Collected data entries
Start of Block
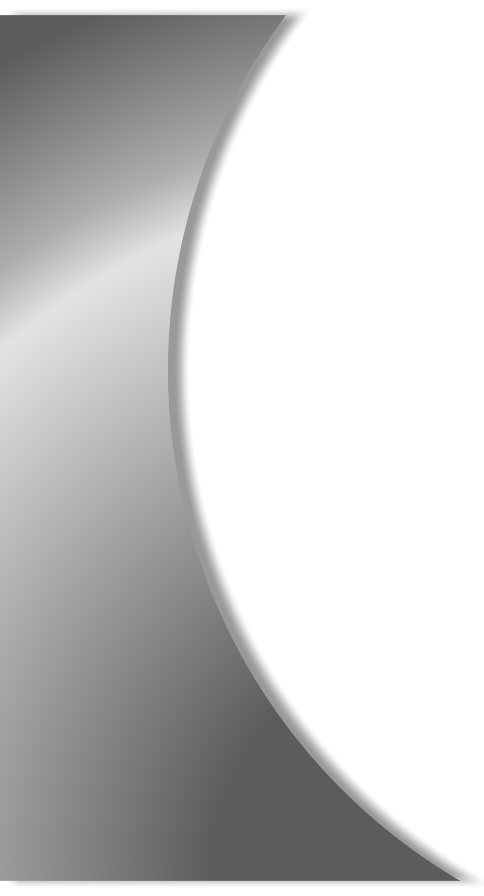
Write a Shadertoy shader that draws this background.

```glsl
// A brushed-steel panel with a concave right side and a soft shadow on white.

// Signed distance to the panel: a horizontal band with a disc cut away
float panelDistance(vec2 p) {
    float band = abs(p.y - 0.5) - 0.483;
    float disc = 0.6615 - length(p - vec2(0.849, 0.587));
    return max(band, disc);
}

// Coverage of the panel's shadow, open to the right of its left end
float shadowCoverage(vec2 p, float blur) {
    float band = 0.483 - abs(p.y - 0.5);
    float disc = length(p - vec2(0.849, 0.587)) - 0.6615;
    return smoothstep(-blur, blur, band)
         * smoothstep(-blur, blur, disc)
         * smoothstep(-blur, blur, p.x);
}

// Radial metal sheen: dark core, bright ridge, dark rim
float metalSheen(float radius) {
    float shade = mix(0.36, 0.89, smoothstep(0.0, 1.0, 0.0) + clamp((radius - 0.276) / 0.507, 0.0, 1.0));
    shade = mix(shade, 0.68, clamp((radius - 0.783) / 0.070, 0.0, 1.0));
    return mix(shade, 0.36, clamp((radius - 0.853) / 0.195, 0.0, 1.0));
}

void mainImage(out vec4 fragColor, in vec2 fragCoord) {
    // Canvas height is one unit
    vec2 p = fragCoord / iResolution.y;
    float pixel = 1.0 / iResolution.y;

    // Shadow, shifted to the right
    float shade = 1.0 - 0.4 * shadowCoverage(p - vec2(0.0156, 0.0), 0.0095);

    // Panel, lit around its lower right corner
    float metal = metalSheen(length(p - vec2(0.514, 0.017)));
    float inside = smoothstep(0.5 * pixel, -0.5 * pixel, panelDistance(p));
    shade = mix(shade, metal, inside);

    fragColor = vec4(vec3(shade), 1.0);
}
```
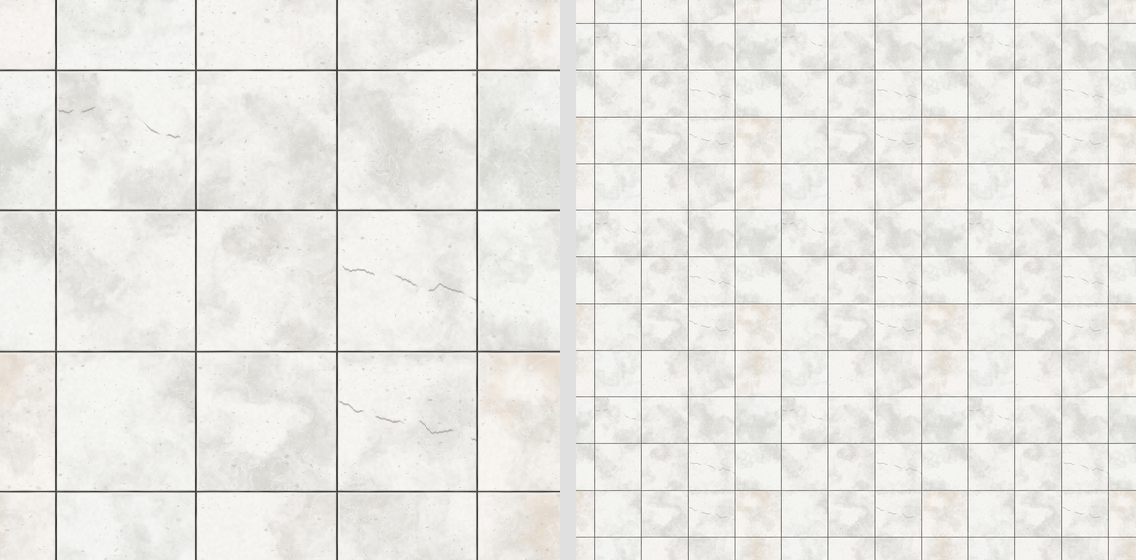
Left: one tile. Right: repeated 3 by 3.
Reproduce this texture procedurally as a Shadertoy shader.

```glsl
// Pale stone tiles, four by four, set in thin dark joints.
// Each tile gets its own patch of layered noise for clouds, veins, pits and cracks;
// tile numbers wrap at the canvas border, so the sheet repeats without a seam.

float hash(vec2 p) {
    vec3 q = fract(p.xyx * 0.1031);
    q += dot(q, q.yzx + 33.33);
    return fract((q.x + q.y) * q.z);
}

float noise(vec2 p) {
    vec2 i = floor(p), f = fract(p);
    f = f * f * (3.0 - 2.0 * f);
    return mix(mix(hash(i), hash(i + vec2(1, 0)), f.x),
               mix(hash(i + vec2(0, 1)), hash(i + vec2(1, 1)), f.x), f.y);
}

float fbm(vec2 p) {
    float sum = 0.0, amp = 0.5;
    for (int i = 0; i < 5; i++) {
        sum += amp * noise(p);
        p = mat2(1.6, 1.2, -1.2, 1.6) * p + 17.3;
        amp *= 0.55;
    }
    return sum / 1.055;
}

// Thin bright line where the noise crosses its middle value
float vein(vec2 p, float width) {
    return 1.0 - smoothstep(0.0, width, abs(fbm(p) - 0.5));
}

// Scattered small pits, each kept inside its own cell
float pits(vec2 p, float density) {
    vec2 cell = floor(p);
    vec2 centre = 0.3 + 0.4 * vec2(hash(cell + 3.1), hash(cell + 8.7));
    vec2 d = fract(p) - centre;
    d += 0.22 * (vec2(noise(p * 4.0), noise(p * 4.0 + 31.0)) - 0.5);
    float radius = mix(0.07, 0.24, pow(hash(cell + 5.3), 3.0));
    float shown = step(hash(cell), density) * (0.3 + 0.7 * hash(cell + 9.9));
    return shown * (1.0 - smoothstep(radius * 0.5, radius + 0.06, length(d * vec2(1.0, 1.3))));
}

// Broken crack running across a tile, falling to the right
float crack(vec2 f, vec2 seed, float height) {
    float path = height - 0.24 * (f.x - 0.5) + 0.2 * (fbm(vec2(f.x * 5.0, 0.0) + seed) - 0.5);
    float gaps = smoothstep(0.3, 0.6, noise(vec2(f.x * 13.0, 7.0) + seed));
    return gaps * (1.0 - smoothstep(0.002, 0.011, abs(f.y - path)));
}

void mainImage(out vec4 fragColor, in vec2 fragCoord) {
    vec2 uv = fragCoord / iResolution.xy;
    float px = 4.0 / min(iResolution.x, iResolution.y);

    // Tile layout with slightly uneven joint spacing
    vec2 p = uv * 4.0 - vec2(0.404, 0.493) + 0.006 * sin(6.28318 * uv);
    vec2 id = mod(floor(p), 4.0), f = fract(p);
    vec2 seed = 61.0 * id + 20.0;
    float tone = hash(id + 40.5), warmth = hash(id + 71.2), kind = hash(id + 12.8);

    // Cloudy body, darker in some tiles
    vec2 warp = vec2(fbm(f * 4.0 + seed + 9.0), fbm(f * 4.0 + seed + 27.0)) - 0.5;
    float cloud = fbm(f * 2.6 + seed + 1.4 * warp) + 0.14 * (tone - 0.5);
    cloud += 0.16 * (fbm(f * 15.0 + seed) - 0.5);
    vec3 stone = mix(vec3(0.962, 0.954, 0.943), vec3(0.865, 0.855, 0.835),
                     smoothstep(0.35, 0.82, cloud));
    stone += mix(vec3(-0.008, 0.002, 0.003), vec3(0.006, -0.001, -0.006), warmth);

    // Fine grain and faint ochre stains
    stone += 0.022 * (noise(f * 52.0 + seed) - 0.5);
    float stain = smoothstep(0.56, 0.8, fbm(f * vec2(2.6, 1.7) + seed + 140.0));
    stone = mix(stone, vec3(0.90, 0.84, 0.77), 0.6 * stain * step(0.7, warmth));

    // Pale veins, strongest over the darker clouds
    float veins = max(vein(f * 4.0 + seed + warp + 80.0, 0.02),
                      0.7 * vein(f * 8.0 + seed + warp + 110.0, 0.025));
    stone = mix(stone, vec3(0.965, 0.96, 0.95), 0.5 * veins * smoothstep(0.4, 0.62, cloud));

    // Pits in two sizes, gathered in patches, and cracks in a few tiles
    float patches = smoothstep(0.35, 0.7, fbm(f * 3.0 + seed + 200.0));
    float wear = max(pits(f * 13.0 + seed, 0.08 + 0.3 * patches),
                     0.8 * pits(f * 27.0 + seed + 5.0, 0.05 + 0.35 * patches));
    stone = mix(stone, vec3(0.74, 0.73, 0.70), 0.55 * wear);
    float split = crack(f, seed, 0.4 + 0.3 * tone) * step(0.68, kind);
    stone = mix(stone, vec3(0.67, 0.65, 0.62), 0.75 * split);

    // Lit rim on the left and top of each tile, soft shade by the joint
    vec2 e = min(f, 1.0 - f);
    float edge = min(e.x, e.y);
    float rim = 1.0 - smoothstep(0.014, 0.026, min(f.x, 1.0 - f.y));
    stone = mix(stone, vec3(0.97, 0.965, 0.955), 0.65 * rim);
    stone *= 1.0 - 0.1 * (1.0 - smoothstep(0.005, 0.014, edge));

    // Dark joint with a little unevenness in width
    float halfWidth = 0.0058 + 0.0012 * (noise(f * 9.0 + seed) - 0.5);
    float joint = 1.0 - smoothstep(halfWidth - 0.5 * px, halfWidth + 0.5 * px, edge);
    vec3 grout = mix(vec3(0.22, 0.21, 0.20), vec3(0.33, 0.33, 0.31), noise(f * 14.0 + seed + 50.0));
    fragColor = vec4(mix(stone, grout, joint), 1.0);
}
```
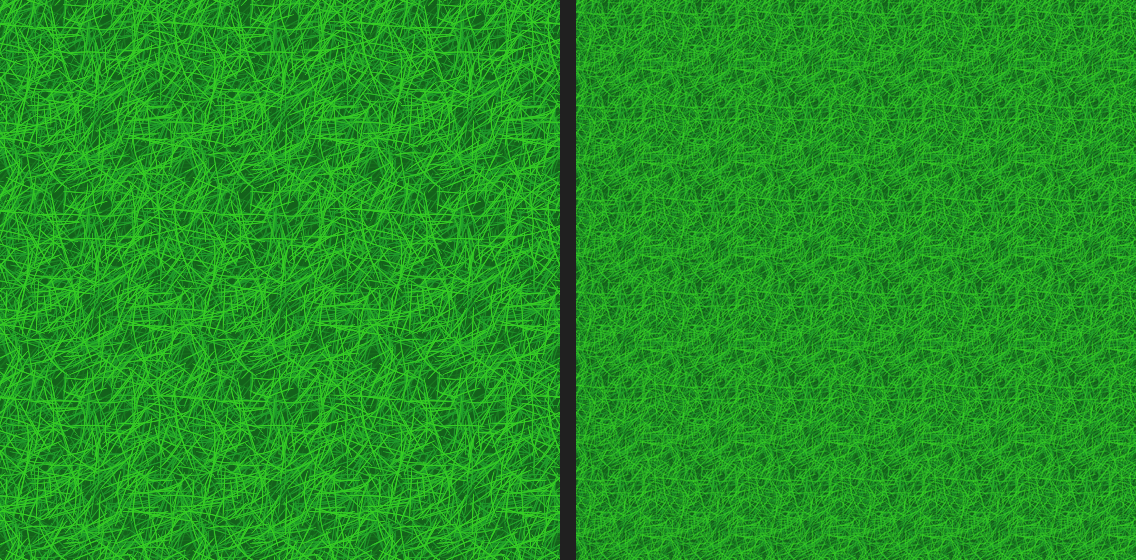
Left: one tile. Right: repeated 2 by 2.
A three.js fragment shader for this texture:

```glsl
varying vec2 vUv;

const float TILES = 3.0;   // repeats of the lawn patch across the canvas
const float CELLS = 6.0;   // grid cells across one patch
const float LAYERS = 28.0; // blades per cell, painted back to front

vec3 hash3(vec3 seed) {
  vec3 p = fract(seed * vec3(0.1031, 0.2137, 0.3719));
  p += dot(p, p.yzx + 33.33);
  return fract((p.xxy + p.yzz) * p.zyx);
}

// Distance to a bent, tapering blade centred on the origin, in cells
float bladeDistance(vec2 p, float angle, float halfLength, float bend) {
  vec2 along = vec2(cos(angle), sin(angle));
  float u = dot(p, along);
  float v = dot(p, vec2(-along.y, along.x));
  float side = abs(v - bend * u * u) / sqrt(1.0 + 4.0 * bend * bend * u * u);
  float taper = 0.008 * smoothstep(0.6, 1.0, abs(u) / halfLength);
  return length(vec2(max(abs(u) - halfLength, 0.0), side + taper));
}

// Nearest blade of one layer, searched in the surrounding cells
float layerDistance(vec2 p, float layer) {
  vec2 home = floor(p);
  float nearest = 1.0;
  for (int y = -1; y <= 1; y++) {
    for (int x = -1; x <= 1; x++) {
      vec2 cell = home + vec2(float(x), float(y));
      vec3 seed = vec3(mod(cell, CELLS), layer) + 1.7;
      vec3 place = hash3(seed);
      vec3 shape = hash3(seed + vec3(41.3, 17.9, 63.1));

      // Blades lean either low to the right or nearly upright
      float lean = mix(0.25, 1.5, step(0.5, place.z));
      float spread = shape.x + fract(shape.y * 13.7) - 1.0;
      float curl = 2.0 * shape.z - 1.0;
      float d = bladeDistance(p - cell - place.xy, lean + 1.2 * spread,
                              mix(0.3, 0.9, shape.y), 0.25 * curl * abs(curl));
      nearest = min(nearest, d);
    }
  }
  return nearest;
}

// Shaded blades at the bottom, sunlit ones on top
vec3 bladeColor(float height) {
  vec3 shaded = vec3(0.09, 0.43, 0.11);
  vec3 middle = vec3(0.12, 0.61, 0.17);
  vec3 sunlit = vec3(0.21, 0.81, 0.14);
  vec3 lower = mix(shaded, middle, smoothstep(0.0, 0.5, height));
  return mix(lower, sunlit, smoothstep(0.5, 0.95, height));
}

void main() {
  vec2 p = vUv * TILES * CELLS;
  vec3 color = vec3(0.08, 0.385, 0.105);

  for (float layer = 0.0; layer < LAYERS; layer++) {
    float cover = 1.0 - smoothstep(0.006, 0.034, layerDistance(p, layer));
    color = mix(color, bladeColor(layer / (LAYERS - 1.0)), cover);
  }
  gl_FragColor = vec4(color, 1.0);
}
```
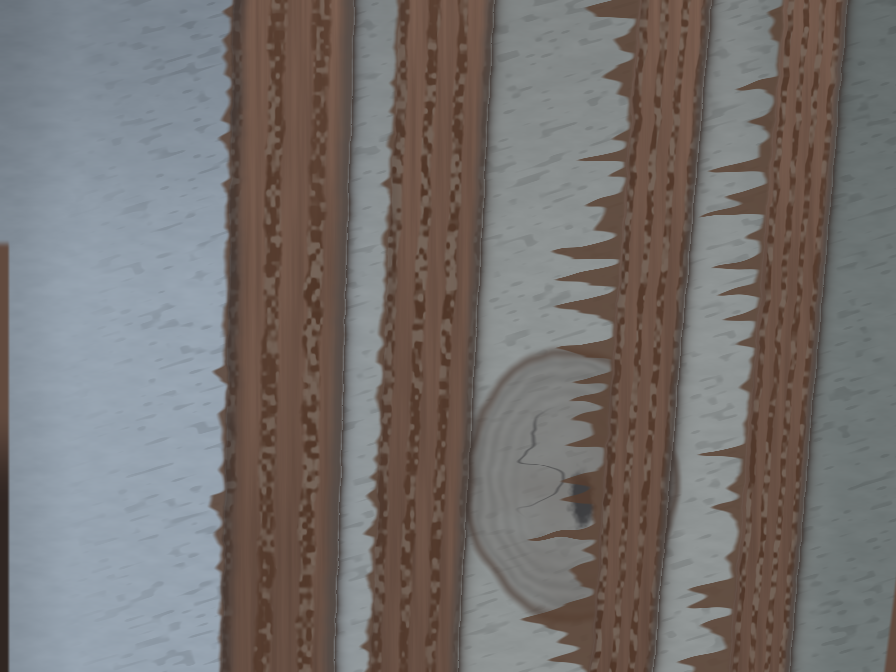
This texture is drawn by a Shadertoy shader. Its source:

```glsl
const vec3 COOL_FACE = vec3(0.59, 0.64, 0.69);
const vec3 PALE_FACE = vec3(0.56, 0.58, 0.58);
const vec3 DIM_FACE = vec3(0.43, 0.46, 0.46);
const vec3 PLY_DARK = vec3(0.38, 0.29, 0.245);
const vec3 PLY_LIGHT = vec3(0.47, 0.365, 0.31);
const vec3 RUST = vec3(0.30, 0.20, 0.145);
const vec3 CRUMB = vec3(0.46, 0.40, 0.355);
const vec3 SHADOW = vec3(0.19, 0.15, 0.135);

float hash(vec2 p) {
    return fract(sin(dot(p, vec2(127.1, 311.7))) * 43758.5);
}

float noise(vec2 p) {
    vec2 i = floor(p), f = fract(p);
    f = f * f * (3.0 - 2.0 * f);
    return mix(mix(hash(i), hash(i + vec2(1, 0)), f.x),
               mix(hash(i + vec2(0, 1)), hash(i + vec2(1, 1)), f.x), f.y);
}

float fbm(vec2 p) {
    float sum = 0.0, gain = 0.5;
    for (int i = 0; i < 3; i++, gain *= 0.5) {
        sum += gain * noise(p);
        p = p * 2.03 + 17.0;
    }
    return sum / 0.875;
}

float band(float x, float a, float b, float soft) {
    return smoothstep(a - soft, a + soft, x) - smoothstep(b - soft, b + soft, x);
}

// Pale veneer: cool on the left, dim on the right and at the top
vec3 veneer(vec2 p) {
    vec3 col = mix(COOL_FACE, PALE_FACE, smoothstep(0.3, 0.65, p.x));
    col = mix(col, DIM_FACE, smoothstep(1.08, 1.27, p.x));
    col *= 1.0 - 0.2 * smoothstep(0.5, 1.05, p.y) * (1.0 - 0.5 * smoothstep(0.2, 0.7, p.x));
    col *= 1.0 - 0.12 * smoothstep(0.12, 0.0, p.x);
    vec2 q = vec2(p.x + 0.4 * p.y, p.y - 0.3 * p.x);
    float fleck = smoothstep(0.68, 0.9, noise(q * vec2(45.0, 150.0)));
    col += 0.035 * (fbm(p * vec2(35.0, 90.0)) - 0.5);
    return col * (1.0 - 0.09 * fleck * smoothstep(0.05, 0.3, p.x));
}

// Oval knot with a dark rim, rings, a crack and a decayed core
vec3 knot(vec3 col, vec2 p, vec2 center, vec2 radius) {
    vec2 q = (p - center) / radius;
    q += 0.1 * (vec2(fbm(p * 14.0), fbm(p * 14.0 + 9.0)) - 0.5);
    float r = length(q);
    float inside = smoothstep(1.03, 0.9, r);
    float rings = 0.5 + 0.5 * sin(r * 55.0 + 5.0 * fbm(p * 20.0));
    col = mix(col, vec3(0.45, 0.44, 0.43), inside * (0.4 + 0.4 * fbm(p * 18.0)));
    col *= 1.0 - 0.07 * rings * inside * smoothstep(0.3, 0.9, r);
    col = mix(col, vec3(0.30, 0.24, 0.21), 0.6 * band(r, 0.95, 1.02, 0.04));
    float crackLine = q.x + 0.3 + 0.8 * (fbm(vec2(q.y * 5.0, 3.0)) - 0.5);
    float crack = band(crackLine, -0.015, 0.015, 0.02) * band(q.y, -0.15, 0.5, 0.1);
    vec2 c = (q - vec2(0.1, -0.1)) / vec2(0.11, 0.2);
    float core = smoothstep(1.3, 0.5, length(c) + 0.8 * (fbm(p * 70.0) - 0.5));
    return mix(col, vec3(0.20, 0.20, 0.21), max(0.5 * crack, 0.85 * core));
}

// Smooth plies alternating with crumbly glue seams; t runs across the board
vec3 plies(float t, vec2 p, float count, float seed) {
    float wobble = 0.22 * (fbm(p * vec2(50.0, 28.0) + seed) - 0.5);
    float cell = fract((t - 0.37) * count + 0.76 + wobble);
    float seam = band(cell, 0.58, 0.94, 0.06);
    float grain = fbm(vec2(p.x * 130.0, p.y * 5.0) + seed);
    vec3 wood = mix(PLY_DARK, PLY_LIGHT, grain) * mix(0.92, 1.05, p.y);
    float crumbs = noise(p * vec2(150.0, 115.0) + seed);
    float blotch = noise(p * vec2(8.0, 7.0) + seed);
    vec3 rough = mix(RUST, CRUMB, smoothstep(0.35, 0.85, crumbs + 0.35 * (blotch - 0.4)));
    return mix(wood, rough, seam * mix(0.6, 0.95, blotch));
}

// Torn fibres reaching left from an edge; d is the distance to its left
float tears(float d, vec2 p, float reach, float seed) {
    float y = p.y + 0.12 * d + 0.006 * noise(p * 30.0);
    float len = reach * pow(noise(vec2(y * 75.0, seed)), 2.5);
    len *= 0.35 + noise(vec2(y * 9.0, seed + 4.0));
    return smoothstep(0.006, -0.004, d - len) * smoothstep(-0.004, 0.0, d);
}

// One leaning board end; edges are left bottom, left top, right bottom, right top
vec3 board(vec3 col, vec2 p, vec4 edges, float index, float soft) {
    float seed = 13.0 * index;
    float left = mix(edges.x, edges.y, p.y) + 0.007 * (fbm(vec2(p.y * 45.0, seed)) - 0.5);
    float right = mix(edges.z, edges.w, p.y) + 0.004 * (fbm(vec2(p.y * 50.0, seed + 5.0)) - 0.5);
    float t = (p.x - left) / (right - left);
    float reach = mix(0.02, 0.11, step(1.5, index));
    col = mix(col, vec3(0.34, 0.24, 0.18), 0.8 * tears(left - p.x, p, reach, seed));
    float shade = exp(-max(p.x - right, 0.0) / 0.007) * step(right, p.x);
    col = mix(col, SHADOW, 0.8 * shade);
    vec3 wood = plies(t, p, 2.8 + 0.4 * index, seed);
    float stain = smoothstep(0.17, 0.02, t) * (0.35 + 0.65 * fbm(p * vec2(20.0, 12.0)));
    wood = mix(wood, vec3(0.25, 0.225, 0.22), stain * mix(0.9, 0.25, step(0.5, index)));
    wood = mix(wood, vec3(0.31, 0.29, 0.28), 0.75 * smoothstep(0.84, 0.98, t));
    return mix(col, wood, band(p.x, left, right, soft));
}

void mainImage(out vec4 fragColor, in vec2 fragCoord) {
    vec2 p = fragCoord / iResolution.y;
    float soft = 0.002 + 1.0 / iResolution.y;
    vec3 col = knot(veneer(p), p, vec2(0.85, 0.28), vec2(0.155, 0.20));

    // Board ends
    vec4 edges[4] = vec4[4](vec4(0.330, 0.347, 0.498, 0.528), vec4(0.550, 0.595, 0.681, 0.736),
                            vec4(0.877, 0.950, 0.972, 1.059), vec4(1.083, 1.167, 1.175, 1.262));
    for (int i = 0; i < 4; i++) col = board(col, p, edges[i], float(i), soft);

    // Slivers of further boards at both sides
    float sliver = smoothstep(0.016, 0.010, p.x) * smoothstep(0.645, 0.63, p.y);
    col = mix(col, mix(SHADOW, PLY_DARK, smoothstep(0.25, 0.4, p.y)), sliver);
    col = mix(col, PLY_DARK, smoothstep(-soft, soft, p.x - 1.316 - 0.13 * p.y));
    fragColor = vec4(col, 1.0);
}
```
End of Block
• _What is being asked_: In the entries above, identify every line with the word "height". Copy those lines.

• _Result below_:
    // Canvas height is one unit
float crack(vec2 f, vec2 seed, float height) {
    float path = height - 0.24 * (f.x - 0.5) + 0.2 * (fbm(vec2(f.x * 5.0, 0.0) + seed) - 0.5);
vec3 bladeColor(float height) {
  vec3 lower = mix(shaded, middle, smoothstep(0.0, 0.5, height));
  return mix(lower, sunlit, smoothstep(0.5, 0.95, height));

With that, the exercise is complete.